=== Begin Enclosure ===

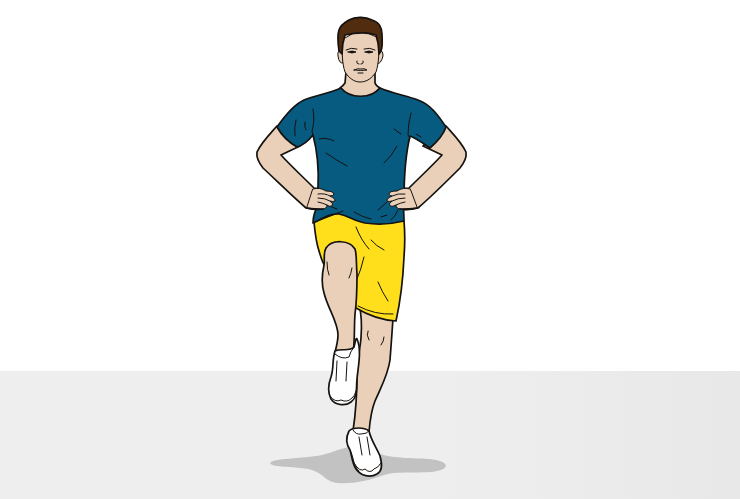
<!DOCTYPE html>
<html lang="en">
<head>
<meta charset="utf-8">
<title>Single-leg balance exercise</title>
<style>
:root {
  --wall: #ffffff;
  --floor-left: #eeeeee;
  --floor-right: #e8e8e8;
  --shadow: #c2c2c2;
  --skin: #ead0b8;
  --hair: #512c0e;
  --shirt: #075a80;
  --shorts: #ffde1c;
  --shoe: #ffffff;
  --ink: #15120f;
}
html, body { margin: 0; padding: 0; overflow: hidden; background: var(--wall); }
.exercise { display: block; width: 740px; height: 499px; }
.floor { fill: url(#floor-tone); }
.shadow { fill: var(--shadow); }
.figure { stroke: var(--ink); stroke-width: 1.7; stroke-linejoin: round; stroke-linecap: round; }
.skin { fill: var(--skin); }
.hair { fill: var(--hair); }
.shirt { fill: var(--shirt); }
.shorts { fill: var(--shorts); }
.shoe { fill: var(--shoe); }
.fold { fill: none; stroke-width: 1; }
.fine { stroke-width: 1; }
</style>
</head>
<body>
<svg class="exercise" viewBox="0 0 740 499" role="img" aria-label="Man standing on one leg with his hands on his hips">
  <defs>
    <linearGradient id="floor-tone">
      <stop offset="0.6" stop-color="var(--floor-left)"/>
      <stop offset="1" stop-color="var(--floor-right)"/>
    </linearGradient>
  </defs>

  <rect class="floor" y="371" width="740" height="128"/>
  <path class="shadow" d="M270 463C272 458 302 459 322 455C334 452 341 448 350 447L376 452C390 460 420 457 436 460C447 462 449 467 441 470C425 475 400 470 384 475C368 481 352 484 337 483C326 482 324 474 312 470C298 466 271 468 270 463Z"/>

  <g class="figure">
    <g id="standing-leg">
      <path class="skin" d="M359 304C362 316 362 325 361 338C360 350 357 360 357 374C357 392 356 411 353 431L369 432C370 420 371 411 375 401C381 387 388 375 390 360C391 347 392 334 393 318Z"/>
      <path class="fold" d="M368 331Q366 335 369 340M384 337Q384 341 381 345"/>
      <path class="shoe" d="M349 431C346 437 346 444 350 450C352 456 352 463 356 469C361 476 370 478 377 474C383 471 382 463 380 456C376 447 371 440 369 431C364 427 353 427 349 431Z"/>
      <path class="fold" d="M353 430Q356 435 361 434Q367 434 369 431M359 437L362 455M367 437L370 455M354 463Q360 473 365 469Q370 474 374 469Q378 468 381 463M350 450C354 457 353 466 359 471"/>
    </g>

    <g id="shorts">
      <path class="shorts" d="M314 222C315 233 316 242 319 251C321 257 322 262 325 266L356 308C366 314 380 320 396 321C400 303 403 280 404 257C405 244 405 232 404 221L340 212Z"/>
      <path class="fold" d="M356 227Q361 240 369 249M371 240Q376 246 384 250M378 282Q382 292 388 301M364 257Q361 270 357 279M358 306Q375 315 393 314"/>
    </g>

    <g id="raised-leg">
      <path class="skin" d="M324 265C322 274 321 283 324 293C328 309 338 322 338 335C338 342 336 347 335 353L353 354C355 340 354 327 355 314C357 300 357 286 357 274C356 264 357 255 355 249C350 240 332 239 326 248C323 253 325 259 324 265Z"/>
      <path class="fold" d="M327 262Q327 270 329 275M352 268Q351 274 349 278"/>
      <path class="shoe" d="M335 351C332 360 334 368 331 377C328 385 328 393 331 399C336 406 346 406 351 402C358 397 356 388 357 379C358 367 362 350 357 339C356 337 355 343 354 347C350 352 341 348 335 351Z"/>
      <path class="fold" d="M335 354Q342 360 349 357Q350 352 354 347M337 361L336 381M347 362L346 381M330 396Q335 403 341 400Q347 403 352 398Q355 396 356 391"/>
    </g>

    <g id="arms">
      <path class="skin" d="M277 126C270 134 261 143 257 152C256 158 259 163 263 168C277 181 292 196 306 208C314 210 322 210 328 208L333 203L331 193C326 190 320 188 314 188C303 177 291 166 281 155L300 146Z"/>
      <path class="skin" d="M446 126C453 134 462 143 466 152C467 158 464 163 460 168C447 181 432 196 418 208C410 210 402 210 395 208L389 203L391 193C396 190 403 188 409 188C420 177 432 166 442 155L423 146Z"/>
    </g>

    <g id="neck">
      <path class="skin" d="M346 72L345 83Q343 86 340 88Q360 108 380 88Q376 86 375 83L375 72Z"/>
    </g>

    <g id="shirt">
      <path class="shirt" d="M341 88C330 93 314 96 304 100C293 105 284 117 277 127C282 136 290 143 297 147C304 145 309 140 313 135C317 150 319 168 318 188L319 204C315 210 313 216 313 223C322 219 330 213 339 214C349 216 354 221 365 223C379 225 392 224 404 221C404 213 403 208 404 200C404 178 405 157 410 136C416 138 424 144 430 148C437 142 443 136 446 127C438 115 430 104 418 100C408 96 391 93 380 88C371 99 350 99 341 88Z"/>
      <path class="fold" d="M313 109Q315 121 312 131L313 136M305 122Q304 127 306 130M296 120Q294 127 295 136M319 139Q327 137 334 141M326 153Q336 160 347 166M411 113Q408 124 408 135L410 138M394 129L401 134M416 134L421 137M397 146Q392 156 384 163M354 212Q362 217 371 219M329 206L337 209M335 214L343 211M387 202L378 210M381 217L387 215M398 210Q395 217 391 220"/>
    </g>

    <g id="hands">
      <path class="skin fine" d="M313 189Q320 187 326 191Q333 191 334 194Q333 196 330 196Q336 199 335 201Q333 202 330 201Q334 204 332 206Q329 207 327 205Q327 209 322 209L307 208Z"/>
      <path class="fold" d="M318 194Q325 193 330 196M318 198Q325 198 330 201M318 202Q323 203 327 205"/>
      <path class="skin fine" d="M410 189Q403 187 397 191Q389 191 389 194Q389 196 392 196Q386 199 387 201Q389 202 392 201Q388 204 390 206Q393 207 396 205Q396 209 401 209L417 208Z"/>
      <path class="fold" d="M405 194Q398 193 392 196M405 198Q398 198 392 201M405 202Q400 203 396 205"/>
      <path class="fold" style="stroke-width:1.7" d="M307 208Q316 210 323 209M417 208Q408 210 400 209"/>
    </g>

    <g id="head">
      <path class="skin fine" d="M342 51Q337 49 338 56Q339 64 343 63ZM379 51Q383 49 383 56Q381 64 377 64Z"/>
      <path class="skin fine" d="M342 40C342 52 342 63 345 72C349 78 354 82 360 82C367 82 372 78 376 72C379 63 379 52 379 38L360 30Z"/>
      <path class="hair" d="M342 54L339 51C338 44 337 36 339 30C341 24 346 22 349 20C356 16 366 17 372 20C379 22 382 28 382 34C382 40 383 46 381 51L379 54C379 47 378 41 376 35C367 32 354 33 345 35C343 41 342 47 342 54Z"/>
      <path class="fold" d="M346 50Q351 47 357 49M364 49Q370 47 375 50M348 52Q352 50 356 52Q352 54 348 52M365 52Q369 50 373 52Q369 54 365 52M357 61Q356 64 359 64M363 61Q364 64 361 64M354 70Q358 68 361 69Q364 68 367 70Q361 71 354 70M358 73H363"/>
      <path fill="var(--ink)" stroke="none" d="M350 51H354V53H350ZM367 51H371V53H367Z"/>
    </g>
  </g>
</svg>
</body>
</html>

=== End Enclosure ===

— Assignment —
Print the listing exactly, pictures excluded.

— Completed exercise —
<!DOCTYPE html>
<html lang="en">
<head>
<meta charset="utf-8">
<title>Single-leg balance exercise</title>
<style>
:root {
  --wall: #ffffff;
  --floor-left: #eeeeee;
  --floor-right: #e8e8e8;
  --shadow: #c2c2c2;
  --skin: #ead0b8;
  --hair: #512c0e;
  --shirt: #075a80;
  --shorts: #ffde1c;
  --shoe: #ffffff;
  --ink: #15120f;
}
html, body { margin: 0; padding: 0; overflow: hidden; background: var(--wall); }
.exercise { display: block; width: 740px; height: 499px; }
.floor { fill: url(#floor-tone); }
.shadow { fill: var(--shadow); }
.figure { stroke: var(--ink); stroke-width: 1.7; stroke-linejoin: round; stroke-linecap: round; }
.skin { fill: var(--skin); }
.hair { fill: var(--hair); }
.shirt { fill: var(--shirt); }
.shorts { fill: var(--shorts); }
.shoe { fill: var(--shoe); }
.fold { fill: none; stroke-width: 1; }
.fine { stroke-width: 1; }
</style>
</head>
<body>
<svg class="exercise" viewBox="0 0 740 499" role="img" aria-label="Man standing on one leg with his hands on his hips">
  <defs>
    <linearGradient id="floor-tone">
      <stop offset="0.6" stop-color="var(--floor-left)"/>
      <stop offset="1" stop-color="var(--floor-right)"/>
    </linearGradient>
  </defs>

  <rect class="floor" y="371" width="740" height="128"/>
  <path class="shadow" d="M270 463C272 458 302 459 322 455C334 452 341 448 350 447L376 452C390 460 420 457 436 460C447 462 449 467 441 470C425 475 400 470 384 475C368 481 352 484 337 483C326 482 324 474 312 470C298 466 271 468 270 463Z"/>

  <g class="figure">
    <g id="standing-leg">
      <path class="skin" d="M359 304C362 316 362 325 361 338C360 350 357 360 357 374C357 392 356 411 353 431L369 432C370 420 371 411 375 401C381 387 388 375 390 360C391 347 392 334 393 318Z"/>
      <path class="fold" d="M368 331Q366 335 369 340M384 337Q384 341 381 345"/>
      <path class="shoe" d="M349 431C346 437 346 444 350 450C352 456 352 463 356 469C361 476 370 478 377 474C383 471 382 463 380 456C376 447 371 440 369 431C364 427 353 427 349 431Z"/>
      <path class="fold" d="M353 430Q356 435 361 434Q367 434 369 431M359 437L362 455M367 437L370 455M354 463Q360 473 365 469Q370 474 374 469Q378 468 381 463M350 450C354 457 353 466 359 471"/>
    </g>

    <g id="shorts">
      <path class="shorts" d="M314 222C315 233 316 242 319 251C321 257 322 262 325 266L356 308C366 314 380 320 396 321C400 303 403 280 404 257C405 244 405 232 404 221L340 212Z"/>
      <path class="fold" d="M356 227Q361 240 369 249M371 240Q376 246 384 250M378 282Q382 292 388 301M364 257Q361 270 357 279M358 306Q375 315 393 314"/>
    </g>

    <g id="raised-leg">
      <path class="skin" d="M324 265C322 274 321 283 324 293C328 309 338 322 338 335C338 342 336 347 335 353L353 354C355 340 354 327 355 314C357 300 357 286 357 274C356 264 357 255 355 249C350 240 332 239 326 248C323 253 325 259 324 265Z"/>
      <path class="fold" d="M327 262Q327 270 329 275M352 268Q351 274 349 278"/>
      <path class="shoe" d="M335 351C332 360 334 368 331 377C328 385 328 393 331 399C336 406 346 406 351 402C358 397 356 388 357 379C358 367 362 350 357 339C356 337 355 343 354 347C350 352 341 348 335 351Z"/>
      <path class="fold" d="M335 354Q342 360 349 357Q350 352 354 347M337 361L336 381M347 362L346 381M330 396Q335 403 341 400Q347 403 352 398Q355 396 356 391"/>
    </g>

    <g id="arms">
      <path class="skin" d="M277 126C270 134 261 143 257 152C256 158 259 163 263 168C277 181 292 196 306 208C314 210 322 210 328 208L333 203L331 193C326 190 320 188 314 188C303 177 291 166 281 155L300 146Z"/>
      <path class="skin" d="M446 126C453 134 462 143 466 152C467 158 464 163 460 168C447 181 432 196 418 208C410 210 402 210 395 208L389 203L391 193C396 190 403 188 409 188C420 177 432 166 442 155L423 146Z"/>
    </g>

    <g id="neck">
      <path class="skin" d="M346 72L345 83Q343 86 340 88Q360 108 380 88Q376 86 375 83L375 72Z"/>
    </g>

    <g id="shirt">
      <path class="shirt" d="M341 88C330 93 314 96 304 100C293 105 284 117 277 127C282 136 290 143 297 147C304 145 309 140 313 135C317 150 319 168 318 188L319 204C315 210 313 216 313 223C322 219 330 213 339 214C349 216 354 221 365 223C379 225 392 224 404 221C404 213 403 208 404 200C404 178 405 157 410 136C416 138 424 144 430 148C437 142 443 136 446 127C438 115 430 104 418 100C408 96 391 93 380 88C371 99 350 99 341 88Z"/>
      <path class="fold" d="M313 109Q315 121 312 131L313 136M305 122Q304 127 306 130M296 120Q294 127 295 136M319 139Q327 137 334 141M326 153Q336 160 347 166M411 113Q408 124 408 135L410 138M394 129L401 134M416 134L421 137M397 146Q392 156 384 163M354 212Q362 217 371 219M329 206L337 209M335 214L343 211M387 202L378 210M381 217L387 215M398 210Q395 217 391 220"/>
    </g>

    <g id="hands">
      <path class="skin fine" d="M313 189Q320 187 326 191Q333 191 334 194Q333 196 330 196Q336 199 335 201Q333 202 330 201Q334 204 332 206Q329 207 327 205Q327 209 322 209L307 208Z"/>
      <path class="fold" d="M318 194Q325 193 330 196M318 198Q325 198 330 201M318 202Q323 203 327 205"/>
      <path class="skin fine" d="M410 189Q403 187 397 191Q389 191 389 194Q389 196 392 196Q386 199 387 201Q389 202 392 201Q388 204 390 206Q393 207 396 205Q396 209 401 209L417 208Z"/>
      <path class="fold" d="M405 194Q398 193 392 196M405 198Q398 198 392 201M405 202Q400 203 396 205"/>
      <path class="fold" style="stroke-width:1.7" d="M307 208Q316 210 323 209M417 208Q408 210 400 209"/>
    </g>

    <g id="head">
      <path class="skin fine" d="M342 51Q337 49 338 56Q339 64 343 63ZM379 51Q383 49 383 56Q381 64 377 64Z"/>
      <path class="skin fine" d="M342 40C342 52 342 63 345 72C349 78 354 82 360 82C367 82 372 78 376 72C379 63 379 52 379 38L360 30Z"/>
      <path class="hair" d="M342 54L339 51C338 44 337 36 339 30C341 24 346 22 349 20C356 16 366 17 372 20C379 22 382 28 382 34C382 40 383 46 381 51L379 54C379 47 378 41 376 35C367 32 354 33 345 35C343 41 342 47 342 54Z"/>
      <path class="fold" d="M346 50Q351 47 357 49M364 49Q370 47 375 50M348 52Q352 50 356 52Q352 54 348 52M365 52Q369 50 373 52Q369 54 365 52M357 61Q356 64 359 64M363 61Q364 64 361 64M354 70Q358 68 361 69Q364 68 367 70Q361 71 354 70M358 73H363"/>
      <path fill="var(--ink)" stroke="none" d="M350 51H354V53H350ZM367 51H371V53H367Z"/>
    </g>
  </g>
</svg>
</body>
</html>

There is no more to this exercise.